Forest Whitaker and Oprah Winfrey in 'The Butler.'
Dwight Brown | 8/16/2013, midnight
By Dwight Brown
It’s about time. Finally a major-release film about the African American struggle for equality, told from a Black man’s perspective. Why has it taken Hollywood (aka the film industry) so long to do the right thing?
Eugene Allen served eight presidents, Truman to Reagan, over 36 years in various positions at the White House. However, it is his role as a butler that made him the subject of a Washington Post article in 2008, “A Butler Well Served by This Election,” and brought him notoriety. That article and his life, from the days of segregation, through the Civil Rights Movement, War in Viet Nam and end of apartheid, became the basis for this evocative film that intelligently pays homage to Allen and Black American history. Lee Daniel’s The Butler is a momentous accomplishment. A milestone.
Cecil Gaines grew up in Macon, Ga., picking cotton with his father in the 1920s. After his dad was killed, he worked in a home on a plantation as a servant. As a young adult, Cecil (Forest Whitaker) parlayed his service skills into a job at a swank Washington, D.C. hotel, where his ability to be apolitical and verbally spar with rich White men got him noticed by an official at the White House. He and his wife Gloria (Oprah Winfrey) were pleasantly surprised when he got a job at 1600 Pennsylvania Avenue. There, he slowly grew up the ranks, becoming a head butler who worked directly with the leaders of the government.
Cecile and Gloria had two sons. Louis (David Oyelowo, Red Tails), the rebellious one, and his younger brother Charlie (Elijah Kelly) reaped the benefits of a stable middle class life. They grew up in a nice environment, surrounded by nurturing friends and family members. When Louis went off to Fisk University, it was inevitable that he would rebel against his apolitical father and become an ardent civil rights advocate. He met and fell in love with Carol (Yaya Alafia, Mother of George), and the two, through sit-ins and civil disobedience, sought an end to Jim Crow laws and segregation.
Cecil was mortified to learn of his son’s endeavors. Meanwhile at the White House, he was setting tables, serving martinis and making small talk with Eisenhower (Robin Williams), JFK (James Marsden), Jackie Kennedy (Minka Kelly), Lyndon B. Johnson (Liev Schreiber) and Nixon (John Cusack). Rarely did the conversations with the leaders of the free world touch on politics, but when they did Cecil’s instincts were to avoid confrontation.
Upstairs, the presidents and their White male staff members made far-reaching decisions on civil rights, wars and world events. Downstairs, the mostly Black maids, kitchen staff, doormen and butlers formed a camaraderie. Cecil was a friend to co-workers James Holloway (Lenny Kravitz) and Carter Wilson (Cuba Gooding Jr.). Cecil’s attention to duty, and not to his wife, led Gloria to booze and another man’s (Terrence Howard) arms.

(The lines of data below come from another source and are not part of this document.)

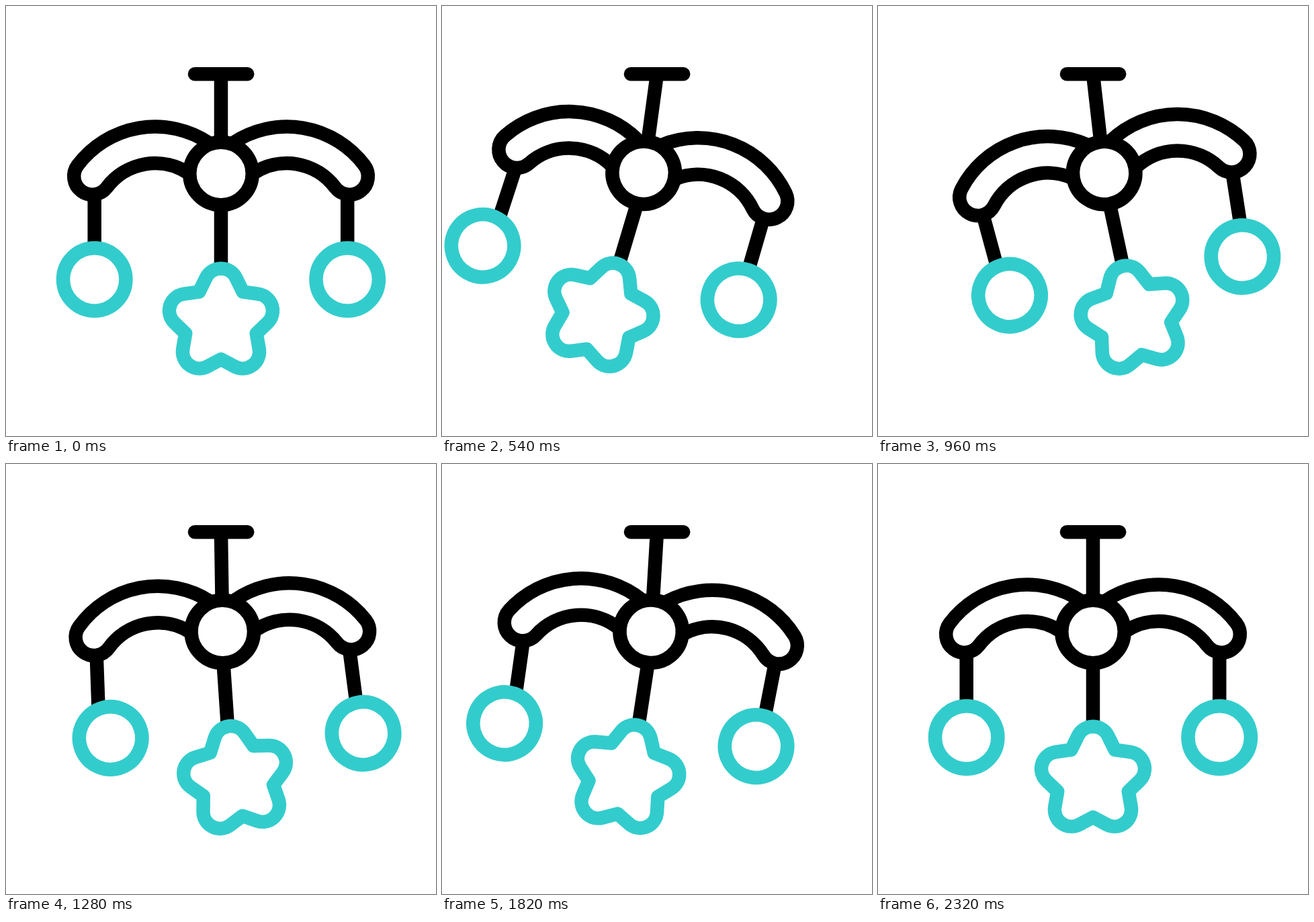
Recreate the animation shown at these times as an HTML page with a canvas. Size 640 by 640 pixels, loop 2400 ms.

```html
<!DOCTYPE html>
<html lang="en">
<head>
<meta charset="utf-8">
<title>Baby mobile</title>
<style>
html, body { margin: 0; width: 100%; height: 100%; overflow: hidden; background: #fff; }
canvas { display: block; width: 640px; height: 640px; }
</style>
</head>
<body>
<canvas id="stage" width="640" height="640"></canvas>
<script>
const ctx = document.getElementById("stage").getContext("2d");
const LOOP = 2400, END = 2320, TAU = Math.PI * 2;
const BLACK = "#000", TEAL = "#33cccc";
const PEAKS = [0, 548, 1049, 1550, 2060];

// Each part trails its parent by a delay (ms) and swings to three peaks (degrees).
const SWINGS = {
  stem: [0, 7.7, -7.6, 7.6],
  leftString: [0, 6.5, -6.4, 6.4],
  leftBall: [130, 13.7, -22, 13.9],
  midString: [75, 5.3, -4.8, 5.2],
  star: [170, 5.3, -5.6, 4.9],
  rightString: [185, 6.4, -6.4, 6.3],
  rightBall: [340, 5.4, -5.8, 5.2]
};

function swing(name, time) {
  const [delay, ...peaks] = SWINGS[name];
  const values = [0, ...peaks, 0];
  const keys = PEAKS.map(key => Math.min(key + delay, END));
  if (time <= keys[0] || time >= keys[4]) return 0;
  const i = keys.findIndex(key => key > time) - 1;
  const u = (time - keys[i]) / (keys[i + 1] - keys[i]);
  const eased = (1 - Math.cos(Math.PI * u)) / 2;
  return values[i] + (values[i + 1] - values[i]) * eased;
}

// Draws inside a frame rotated about (x, y).
function rotated(x, y, degrees, draw) {
  ctx.save();
  ctx.translate(x, y);
  ctx.rotate(degrees * Math.PI / 180);
  ctx.translate(-x, -y);
  draw();
  ctx.restore();
}

function line(x1, y1, x2, y2, cap = "round") {
  ctx.strokeStyle = BLACK;
  ctx.lineCap = cap;
  ctx.beginPath();
  ctx.moveTo(x1, y1);
  ctx.lineTo(x2, y2);
  ctx.stroke();
}

function ring(x, y, color) {
  ctx.strokeStyle = color;
  ctx.fillStyle = "#fff";
  ctx.beginPath();
  ctx.arc(x, y, 46.7, 0, TAU);
  ctx.fill();
  ctx.stroke();
}

function arm() {
  const cx = 222, cy = 324, mid = 117.2, half = 27.25;
  const tip = Math.atan2(253.5 - cy, 128.5 - cx);
  ctx.strokeStyle = BLACK;
  ctx.lineCap = "round";
  ctx.beginPath();
  ctx.arc(cx, cy, mid + half, -0.984, tip, true);
  ctx.arc(cx + mid * Math.cos(tip), cy + mid * Math.sin(tip), half, tip, tip + Math.PI, true);
  ctx.arc(cx, cy, mid - half, tip, -0.98);
  ctx.stroke();
}

function star() {
  const cx = 320, cy = 470.3, outer = 111.3, inner = 55.5;
  const point = (i, r) => {
    const a = -Math.PI / 2 + i * Math.PI / 5;
    return [cx + r * Math.cos(a), cy + r * Math.sin(a)];
  };
  ctx.strokeStyle = TEAL;
  ctx.beginPath();
  ctx.moveTo(...point(-1, inner));
  for (let i = 0; i < 10; i += 2) {
    const notch = point(i + 1, inner);
    ctx.arcTo(...point(i, outer), ...notch, 25);
    ctx.lineTo(...notch);
  }
  ctx.closePath();
  ctx.stroke();
}

function hangingBall(x, stringAngle, ballAngle) {
  rotated(x, 280.5, stringAngle, () => {
    line(x, 281, x, 359, "butt");
    rotated(x, 355, ballAngle, () => ring(x, 407, TEAL));
  });
}

function draw(time) {
  const angle = name => swing(name, time);
  const stem = angle("stem");
  ctx.fillStyle = "#fff";
  ctx.fillRect(0, 0, 640, 640);
  ctx.lineWidth = 20.5;
  ctx.lineJoin = "round";

  line(281, 101.3, 359.2, 101.3);
  rotated(320, 101.3, stem, () => {
    line(320, 101.3, 320, 200);
    rotated(320, 249.5, stem / 2, () => {
      arm();
      ctx.save();
      ctx.translate(640, 0);
      ctx.scale(-1, 1);
      arm();
      ctx.restore();
      hangingBall(131.7, angle("leftString"), angle("leftBall"));
      hangingBall(508.2, angle("rightString"), angle("rightBall"));
      ring(320, 249.5, BLACK);
      rotated(320, 292, angle("midString"), () => {
        line(320, 298, 320, 391, "butt");
        rotated(320, 383, angle("star"), star);
      });
    });
  });
}

function tick() {
  draw(performance.now() % LOOP);
  requestAnimationFrame(tick);
}
tick();
</script>
</body>
</html>
```
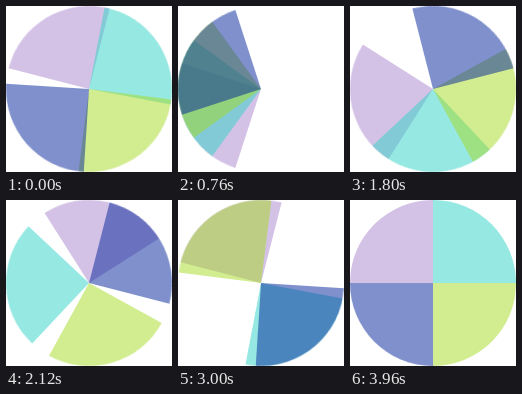
Animation of 166x166 px, one loop 4000 ms. Source, as an HTML page:

```html
<!DOCTYPE html>
<html lang="en">
<head>
<meta charset="utf-8">
<title>Turning quarters</title>
<style>
  html, body { margin: 0; width: 100%; height: 100%; overflow: hidden; background: #fff; }
  svg { display: block; width: 100%; height: 100%; }
  /* Every quarter makes a whole number of turns per loop, in 100 ticks. */
  .quarter {
    fill-opacity: .5;
    transform-origin: 0 0;
    animation: turn 4s steps(100) -41ms infinite;
  }
  @keyframes turn {
    from { transform: rotate(var(--start)); }
    to { transform: rotate(calc(var(--start) + var(--turns) * 360deg)); }
  }
  .lavender { --start: 270deg; --turns: 4; fill: #a985cd; }
  .cyan { --start: 0deg; --turns: 3; fill: #2fd1c5; }
  .lime { --start: 90deg; --turns: 2; fill: #a5d923; }
  .blue { --start: 180deg; --turns: 1; fill: #012399; }
</style>
</head>
<body>
<svg viewBox="-83 -83 166 166">
  <defs><path id="wedge" d="M0 0V-83A83 83 0 0 1 83 0Z"/></defs>
  <g class="quarter lavender"><use href="#wedge"/></g>
  <g class="quarter cyan"><use href="#wedge"/></g>
  <g class="quarter lime"><use href="#wedge"/></g>
  <g class="quarter blue"><use href="#wedge"/></g>
</svg>
</body>
</html>
```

Danny Strong, from just an essence of truth, has written an ambitious screenplay that charts the course of politics, as it relates to the African American community, in the 20th and 21st centuries – specifically through the dissimilar eyes of a complacent, aging man and his rebellious son.